Thank you for your time and cooperation and attention to this search.
Ms. Calderon: You wrote last year and I am just now reviewing your comment. Unfortunately, I have no good access to the files of University Settlement’s files; however, I believe it would be worth your time to contact the organization and request the same information you requested from me. Good luck and good health, JEH
I had the pleasure of working with her as a young organizer on the Lower East Side. She mentored me in my role at the Lower Eastside Neighborhood Association (LENA) as we fought to obtain the new Gouverneur Hospital. She was still alive to see it completed after I helped organized the campaign against the wishes of the powerful private hospital interests. Think of the term “head worker.”

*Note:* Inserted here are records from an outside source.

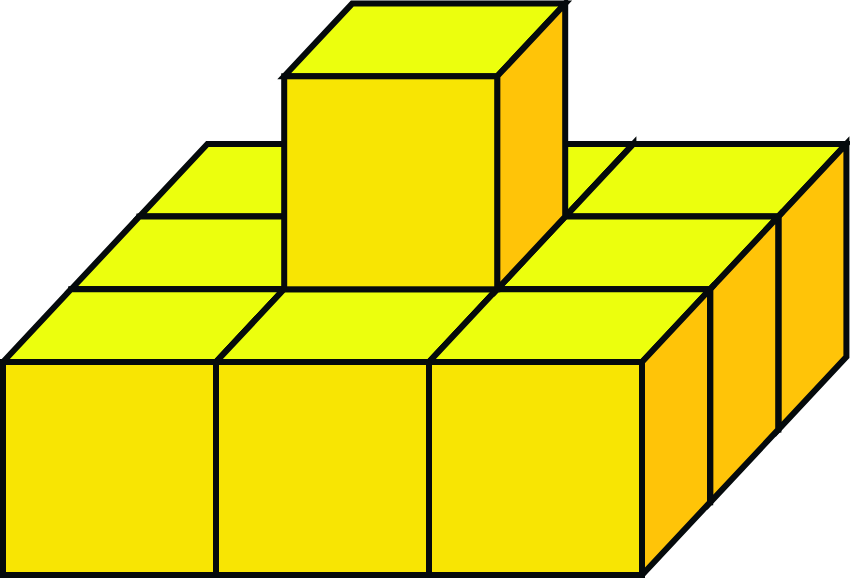
<!DOCTYPE html>
<html lang="en">
<head>
<meta charset="utf-8">
<title>Stacked cubes</title>
<style>
  :root {
    --paper: #ffffff;
    --ink: #050a0c;
    --top: #ecff0d;
    --front: #f8e503;
    --side: #ffc408;
  }
  html, body { margin: 0; background: var(--paper); overflow: hidden; }
  .cubes { display: block; width: 850px; height: 578px; }
  .cube { stroke: var(--ink); stroke-width: 6; stroke-linejoin: miter; }
  .face-top { fill: var(--top); }
  .face-front { fill: var(--front); }
  .face-side { fill: var(--side); }
</style>
</head>
<body>
<svg class="cubes" viewBox="0 0 850 578" role="img" aria-label="Nine yellow cubes in a three by three layer with one cube on top of the middle">
  <defs>
    <g id="cube" class="cube">
      <polygon class="face-top" points="0,0 68,-72.7 281,-72.7 213,0"/>
      <polygon class="face-side" points="213,0 281,-72.7 281,140.3 213,213"/>
      <rect class="face-front" width="213" height="213"/>
    </g>
    <g id="row">
      <use href="#cube"/>
      <use href="#cube" x="213"/>
      <use href="#cube" x="426"/>
    </g>
  </defs>
  <g id="base-layer">
    <use href="#row" x="139.4" y="216.6"/>
    <use href="#row" x="71.2" y="289.3"/>
    <use href="#row" x="3" y="362"/>
  </g>
  <use id="top-cube" href="#cube" x="284.2" y="76.3"/>
</svg>
</body>
</html>
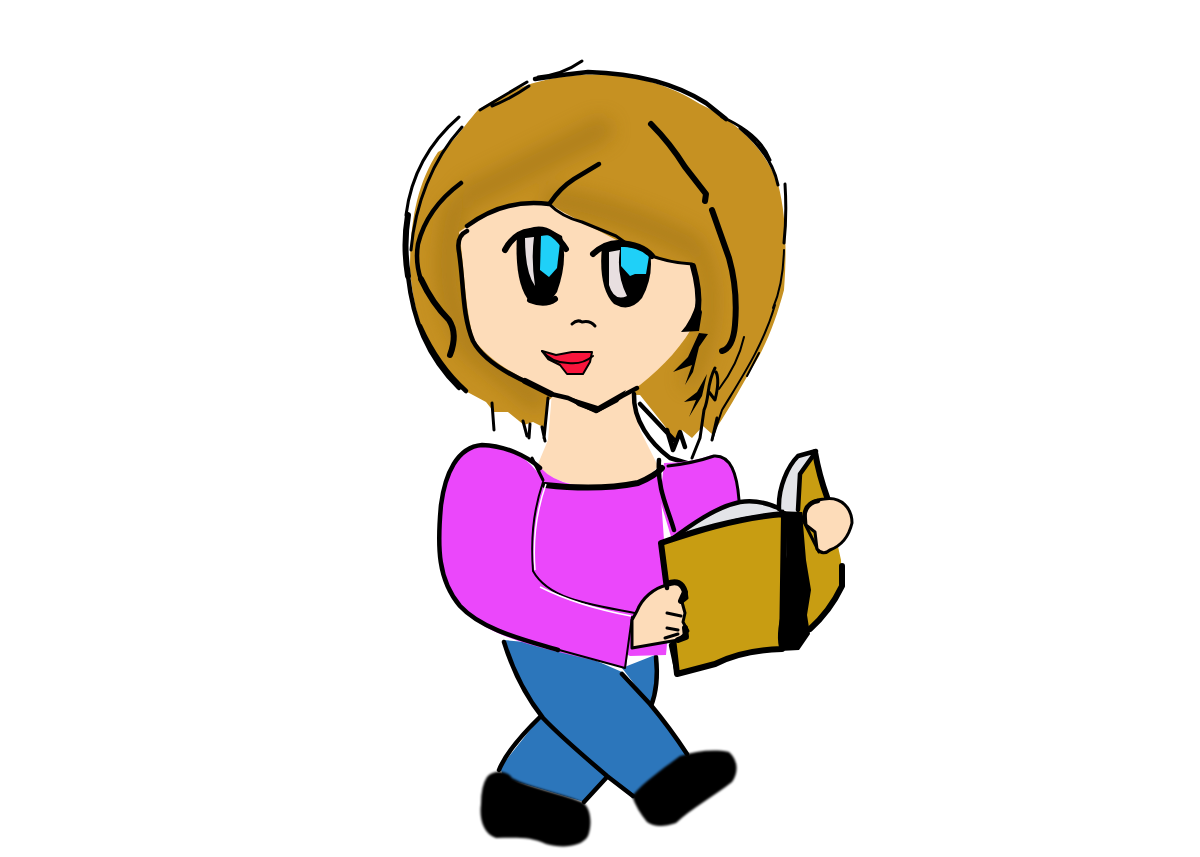
<!DOCTYPE html>
<html lang="en">
<head>
<meta charset="utf-8">
<title>Girl walking with a book</title>
<style>
:root{--paper:#fff;--ink:#000;--hair:#c69122;--hair-shade:#a37618;--skin:#fddcb9;--top:#eb47fb;--jeans:#2c76bb;--cover:#c89d12;--pages:#e3e4e8;--iris:#1fd0f8;--lips:#f8153c}
html,body{margin:0;height:100%;overflow:hidden;background:var(--paper)}
svg{display:block;width:1200px;height:857px}
.line{fill:none;stroke:var(--ink);stroke-linecap:round;stroke-linejoin:round}
.w2{stroke-width:2}.w3{stroke-width:3}.w4{stroke-width:4.5}.w6{stroke-width:6}
.hair{fill:var(--hair)}.skin{fill:var(--skin)}.top{fill:var(--top)}.jeans{fill:var(--jeans)}.cover{fill:var(--cover)}.pages{fill:var(--pages)}.ink{fill:var(--ink)}
.shade{fill:none;stroke:var(--hair-shade);stroke-linecap:round;opacity:.6}
</style>
</head>
<body>
<svg viewBox="0 0 1200 857" role="img" aria-label="Drawn girl with light brown hair walking and reading a book">
<defs>
<filter id="soft" x="-30%" y="-30%" width="160%" height="160%"><feGaussianBlur stdDeviation="9"/></filter>
<filter id="brush" x="-10%" y="-10%" width="120%" height="120%"><feGaussianBlur stdDeviation="1"/></filter>
<path id="hair-shape" d="M478 110C505 92 535 78 580 75C630 72 668 84 700 104C738 122 766 150 778 184C786 214 787 250 784 290C776 320 766 346 752 368C738 392 726 415 712 434L703 426L692 438L682 430L674 440L664 425L640 395L560 392L549 400L545 428L533 422L524 425L508 412L494 412L486 402L458 387C430 360 414 320 410 270C410 225 416 185 438 152C452 146 462 128 478 110Z"/>
<clipPath id="hair-clip"><use href="#hair-shape"/></clipPath>
</defs>

<g id="legs">
<path class="jeans" d="M541 716L500 768L504 778L584 802L608 778L570 740Z"/>
<path class="line w4" d="M541 716Q508 748 499 770M607 777L584 802"/>
<path class="jeans" d="M622 668L655 655L658 680L651 706Z"/>
<path class="line w4" d="M656 657Q659 686 651 706"/>
<path class="jeans" d="M503 640C515 665 522 692 543 718L607 776L633 797L688 755L650 705L622 672L560 645Z"/>
<path class="line w4" d="M504 642C512 668 524 694 543 718C562 738 585 757 607 776L633 796M622 674L650 704Q670 728 687 754"/>
<g class="ink" filter="url(#brush)">
<path d="M487 777C494 769 508 771 512 778C530 788 558 792 582 802C592 808 592 826 588 836C581 848 560 848 546 844C530 836 512 838 496 838C483 834 479 818 481 804Q481 786 487 777Z"/>
<path d="M632 796C646 780 664 768 680 756C696 751 714 749 729 752C738 760 739 772 732 782C714 796 692 808 676 823C664 827 654 827 647 822Q637 810 632 796Z"/>
</g>
</g>

<use id="hair-back" href="#hair-shape" class="hair"/>
<g clip-path="url(#hair-clip)" filter="url(#soft)" class="shade">
<path stroke-width="26" d="M470 195Q530 165 600 130M555 200Q620 210 690 245M455 210Q436 290 470 345L535 398"/>
<path stroke-width="16" d="M700 250Q725 310 690 380"/>
</g>

<g id="neck">
<path class="skin" d="M552 392L548 440L538 464C548 482 580 488 606 487C632 487 650 478 658 466L640 430L633 392Z"/>
</g>

<g id="face">
<path class="skin" d="M459 232C484 214 515 201 549 203C570 218 610 235 640 253C660 263 680 261 693 266Q698 290 695 322C684 344 664 366 640 385L598 411L553 392C525 380 494 366 474 340C464 305 465 270 459 232Z"/>
<path class="line w4" d="M467 226Q505 198 549 204"/>
<path class="line w3" d="M549 204Q562 217 582 222L616 236Q650 262 692 264"/>
<path class="line w4" d="M467 231Q456 236 459 252C464 285 462 315 473 341C484 362 512 376 533 385"/>
<path class="line w6" d="M525 381L551 394"/>
<path class="line w4" d="M551 394L568 398L596 411L622 396L637 388"/>
<path class="ink" d="M566 396L598 406L626 390L618 402L597 413L578 406Z"/>
<path class="line w6" d="M693 266Q700 290 698 310"/>
<path class="ink" d="M697 300L702 312L699 331L681 332Q692 320 697 300Z"/>
</g>

<g id="eyes">
<path class="ink" d="M517 234Q539 222 562 236Q568 262 557 292Q549 306 530 302Q514 284 517 234Z"/>
<path fill="#e8dfe0" d="M525 238L534 237Q531 260 535 286Q525 272 525 238Z"/>
<path fill="var(--iris)" d="M541 236Q555 233 560 243L557 268L549 277L540 270Z"/>
<path class="line w6" d="M505 250Q514 233 530 231Q550 224 566 249M530 300Q545 306 555 299"/>
<path class="ink" d="M602 246Q620 238 650 252Q654 276 642 298Q630 313 614 304Q598 288 602 246Z"/>
<path fill="#e8dfe0" d="M609 252L620 250Q616 274 627 296Q614 302 609 285Z"/>
<path fill="var(--iris)" d="M621 247Q640 246 649 256L646 274L635 274L630 276L621 266Z"/>
<path class="line w6" d="M593 254Q605 243 618 243Q642 244 652 256"/>
</g>
<path id="nose" class="line w3" d="M572 324Q577 319 582 322Q590 320 595 326"/>
<g id="mouth">
<path fill="var(--lips)" class="line w2" style="fill:var(--lips)" d="M542 351L556 355L572 352L592 352L590 362L583 374L567 374L560 365L548 359Z"/>
<path class="line w2" d="M542 351Q552 363 568 363Q582 365 593 356"/>
</g>

<g id="hair-lines">
<path class="line w4" d="M550 203Q560 188 574 179L599 164"/>
<path class="line w6" d="M651 124Q670 143 685 167L706 194L705 201"/>
<path class="line w6" d="M712 210Q722 238 729 258Q738 290 735 325Q733 348 722 351"/>
<path class="line w4" d="M461 183C438 200 424 220 418 244Q415 262 421 280"/>
<path class="line w6" d="M421 279Q432 303 449 320Q458 334 450 355"/>
<path class="line w4" d="M535 79L562 75L588 72C625 73 670 80 706 103L726 119"/>
<path class="line w3" d="M538 77Q562 75 582 61M480 110L527 82M492 106Q510 99 529 86M459 117C430 142 411 175 406 215M462 127C432 160 415 205 411 250M722 117Q760 134 770 160M740 128Q772 155 778 185M785 184Q787 215 784 243"/>
<path class="line w6" d="M408 215Q403 245 408 276"/>
<path class="line w4" d="M408 276C413 320 427 356 459 388M420 326Q438 366 466 391"/>
<path class="line w2" d="M784 250Q783 285 773 308M775 305C763 346 742 377 722 410L712 440M759 353L747 376M744 337Q738 364 719 389"/>
<path class="line w3" d="M492 403L494 430M523 421L527 436M530 424L529 438M542 427L545 441M548 398L544 438"/>
<path class="line w4" d="M634 394C633 420 650 443 670 458L690 464M640 404L675 441M667 430L673 450L680 432L685 447"/>
<path class="line w3" d="M715 368C706 385 710 397 704 410L700 438L692 458M716 372Q720 380 715 400L709 392M717 418L712 440"/>
<path class="ink" d="M699 333L688 357L673 372L692 365L685 385L693 372L699 347L708 334ZM707 374L697 392L684 402L696 400L689 417L702 396Z"/>
</g>

<g id="sweater">
<path class="top" d="M664 463Q690 463 712 455C730 455 738 468 740 505L672 540L660 500Z"/>
<path class="line w3" d="M668 466Q694 463 714 456C731 455 737 474 739 500"/>
<path class="top" d="M538 464Q552 487 606 488Q646 486 659 470L664 540L670 610L666 655L630 656L560 620L520 560Z"/>
<path class="line w6" d="M545 485Q598 491 638 483Q655 476 662 468"/>
<path class="line w4" d="M659 460C657 490 668 508 674 530"/>
<path class="top" d="M543 480C528 456 508 446 482 445C456 444 444 474 440 510C437 545 437 575 456 602C476 628 510 640 550 650L626 668L632 615C595 610 560 602 538 580C528 565 532 515 543 480Z"/>
<path class="line w4" d="M540 468C526 455 505 446 482 445C457 447 445 474 441 505C437 548 438 580 460 606C482 630 525 640 558 650"/>
<path class="line w2" d="M530 642L625 668L632 617M543 482C532 515 531 542 533 571C548 598 585 604 635 613"/>
<path class="line w3" d="M532 458L543 480"/>
<path fill="none" stroke="#fff" stroke-width="1.5" d="M546 484C535 515 533 545 535 570M540 587Q578 606 631 616"/>
</g>

<g id="book">
<path class="pages line w4" style="fill:var(--pages)" d="M668 542C692 524 716 507 740 502Q762 499 782 510L782 516Q740 516 708 530Z"/>
<path class="cover" d="M798 508L802 470L815 451L827 497L841 560L842 588L808 634L788 560Z"/>
<path class="pages" d="M779 509C779 490 787 468 799 456L815 453L802 474L797 512Z"/>
<path class="line w4" d="M779 509C778 487 788 466 798 456L816 451M815 453L800 474L798 510"/>
<path class="line w6" d="M815 452Q819 475 827 497M842 566L842 586Q830 611 810 629"/>
<path class="cover line w6" style="fill:var(--cover)" d="M661 543C690 533 735 518 784 514L782 649Q742 650 715 664L677 674L671 620Z"/>
<path class="ink" d="M779 511L802 512L806 560L811 590L807 615L810 634L799 650L780 651Q775 636 782 610Q787 575 786 535Z"/>
<path class="line w3" d="M800 514L819 552"/>
</g>

<g id="hands">
<path class="skin line w3" style="fill:var(--skin)" d="M805 512Q808 500 824 499C842 496 852 509 852 523C848 540 838 547 830 550Q823 556 817 549L815 532L806 525Z"/>
<path class="line w4" d="M804 520Q804 503 818 501"/>
<path class="skin line w3" style="fill:var(--skin)" d="M637 611C642 598 654 588 667 585C678 578 686 585 687 598L682 602L685 613L683 622L688 631L678 640L632 648L632 620Z"/>
<path class="line w6" d="M667 584Q681 578 685 592L681 601M685 628L686 637L678 640"/>
<path class="line w3" d="M667 613L681 616M667 628L678 630M665 638L678 634"/>
<path class="line w4" d="M661 543L667 588M671 645L677 673"/>
</g>
</svg>
</body>
</html>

Terry: Thanks for the comment about Ms. Hall and your early career. I am sorry we did not have the opportunity to become more acquainted when you were active with NASW. FYI, I had the pleasure of being invited by Ms. Hall to come to New York and direct Henry Street sometime in the late 1960s. I met her while I was on the Board of NFS and we talked about the fact I did my field work at University Settlement House in Philadelphia (1954-56) where she earlier served as the Executive Director before moving to NYC. Warm regards, Jack Hansan